Supplied entries section start
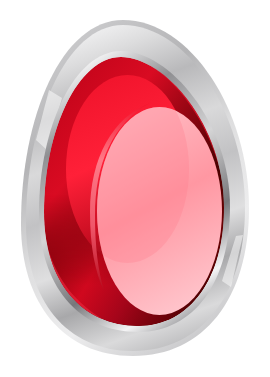
<!DOCTYPE html>
<html lang="en">
<head>
<meta charset="utf-8">
<title>Red glass egg</title>
<style>
:root {
  --paper: #ffffff;
  --silver-light: #f4f4f5;
  --silver: #c9c9cb;
  --silver-dark: #8f8f92;
  --ruby: #d90b22;
  --ruby-bright: #ff2038;
  --ruby-dark: #4a0000;
}
html, body { margin: 0; background: var(--paper); overflow: hidden; }
.egg { display: block; width: 270px; height: 377px; }
.light { stop-color: var(--silver-light); }
.mid { stop-color: var(--silver); }
.dark { stop-color: var(--silver-dark); }
.ruby { stop-color: var(--ruby); }
.bright { stop-color: var(--ruby-bright); }
.deep { stop-color: var(--ruby-dark); }
</style>
</head>
<body>
<svg class="egg" viewBox="0 0 270 377" role="img" aria-label="Glossy red egg in a silver frame">
  <defs>
    <linearGradient id="rim" gradientUnits="userSpaceOnUse" x1="40" y1="60" x2="230" y2="320">
      <stop offset="0" class="mid"/>
      <stop offset=".25" stop-color="#b4b4b6"/>
      <stop offset=".5" stop-color="#dededf"/>
      <stop offset=".75" stop-color="#ededee"/>
      <stop offset="1" class="mid"/>
    </linearGradient>
    <linearGradient id="frame" gradientUnits="userSpaceOnUse" x1="70" y1="30" x2="190" y2="350">
      <stop offset="0" class="light"/>
      <stop offset=".1" stop-color="#dcdcdd"/>
      <stop offset=".22" stop-color="#b9b9bb"/>
      <stop offset=".36" stop-color="#d9d9da"/>
      <stop offset=".5" stop-color="#c2c2c4"/>
      <stop offset=".66" stop-color="#dfdfe0"/>
      <stop offset=".78" stop-color="#a8a8aa"/>
      <stop offset=".9" stop-color="#dadadb"/>
      <stop offset="1" stop-color="#b5b5b7"/>
    </linearGradient>
    <linearGradient id="bevel" gradientUnits="userSpaceOnUse" x1="60" y1="80" x2="215" y2="310">
      <stop offset="0" class="light"/>
      <stop offset=".2" class="dark"/>
      <stop offset=".45" stop-color="#d5d5d6"/>
      <stop offset=".7" stop-color="#77777a"/>
      <stop offset=".88" class="light"/>
      <stop offset="1" class="dark"/>
    </linearGradient>
    <linearGradient id="glass" gradientUnits="userSpaceOnUse" x1="58" y1="110" x2="216" y2="235">
      <stop offset="0" stop-color="#c8061c"/>
      <stop offset=".25" class="ruby"/>
      <stop offset=".55" stop-color="#8a0510"/>
      <stop offset=".8" class="deep"/>
      <stop offset="1" stop-color="#6b0000"/>
    </linearGradient>
    <linearGradient id="base" gradientUnits="userSpaceOnUse" x1="45" y1="240" x2="190" y2="322">
      <stop offset="0" stop-color="#7a0008"/>
      <stop offset=".35" stop-color="#d0081e"/>
      <stop offset=".6" stop-color="#a5051a"/>
      <stop offset="1" class="deep"/>
    </linearGradient>
    <linearGradient id="baseFade" gradientUnits="userSpaceOnUse" x1="0" y1="195" x2="0" y2="285">
      <stop offset="0" stop-color="#fff" stop-opacity="0"/>
      <stop offset="1" stop-color="#fff"/>
    </linearGradient>
    <mask id="baseMask" maskUnits="userSpaceOnUse" x="0" y="0" width="270" height="377">
      <rect width="270" height="377" fill="url(#baseFade)"/>
    </mask>
    <linearGradient id="glow" gradientUnits="userSpaceOnUse" x1="90" y1="90" x2="165" y2="250">
      <stop offset="0" stop-color="#f2152d"/>
      <stop offset=".4" class="bright"/>
      <stop offset=".75" stop-color="#c90e22"/>
      <stop offset="1" stop-color="#8c0612"/>
    </linearGradient>
    <linearGradient id="sheen" gradientUnits="userSpaceOnUse" x1="115" y1="130" x2="205" y2="295">
      <stop offset="0" stop-color="#ffb9c1"/>
      <stop offset=".45" stop-color="#ff97a2"/>
      <stop offset="1" stop-color="#ffc3ca"/>
    </linearGradient>
    <linearGradient id="crescent" gradientUnits="userSpaceOnUse" x1="0" y1="103" x2="0" y2="292">
      <stop offset="0" stop-color="#f2122b"/>
      <stop offset=".3" stop-color="#ff7a88"/>
      <stop offset=".65" stop-color="#f0576a"/>
      <stop offset="1" stop-color="#b50a1c"/>
    </linearGradient>
    <path id="glassShape" d="M121 57C164 57 224 124 224 208C224 278 190 326 138 326C82 326 44 282 44 212C44 130 78 57 121 57Z"/>
    <ellipse id="sheenShape" cx="159.500" cy="211" rx="62.500" ry="104"/>
    <clipPath id="glassClip"><use href="#glassShape"/></clipPath>
    <clipPath id="sheenClip"><use href="#sheenShape"/></clipPath>
  </defs>

  <g id="silver-frame">
    <path fill="url(#rim)" d="M123 20C190 20 249 110 249 208C249 299 203 356 133 356C63 356 21 303 21 224C21 116 62 20 123 20Z"/>
    <path fill="url(#frame)" d="M123 25C187 25 245 113 245 208C245 296 200 351 133 351C66 351 26 300 26 224C26 119 66 25 123 25Z"/>
    <path fill="#fff" opacity=".5" d="M36 140L49 90L62 98L47 150ZM236 236L243 235L231 287L222 281Z"/>
    <path fill="url(#bevel)" d="M121 51C169 51 230 122 230 207C230 282 194 332 138 332C78 332 39 285 39 213C39 126 75 51 121 51Z"/>
  </g>

  <g id="red-glass" clip-path="url(#glassClip)">
    <use href="#glassShape" fill="url(#glass)"/>
    <use href="#glassShape" fill="url(#base)" mask="url(#baseMask)"/>
    <path fill="#e5142b" opacity=".75" d="M141 59C180 74 210 118 219 166C206 122 180 82 141 59Z"/>
    <path fill="#e8243a" opacity=".7" d="M47 246C54 286 74 308 104 320C76 303 58 282 47 246Z"/>
    <ellipse cx="127.500" cy="169" rx="61.500" ry="94" fill="url(#glow)"/>
  </g>

  <g id="highlight">
    <path fill="url(#crescent)" d="M150 103C113 117 90 158 90 212C90 246 95 272 104 291C98 270 95 247 95 216C95 163 113 123 150 103Z"/>
    <use href="#sheenShape" fill="url(#sheen)"/>
    <ellipse cx="127.500" cy="169" rx="61.500" ry="94" fill="#ff7b8a" opacity=".3" clip-path="url(#sheenClip)"/>
  </g>
</svg>
</body>
</html>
Supplied entries section end
• [Exercise aim] List every line from the entries above in which "bright" appears.

• [Output of the task]
  --ruby-bright: #ff2038;
.bright { stop-color: var(--ruby-bright); }
      <stop offset=".4" class="bright"/>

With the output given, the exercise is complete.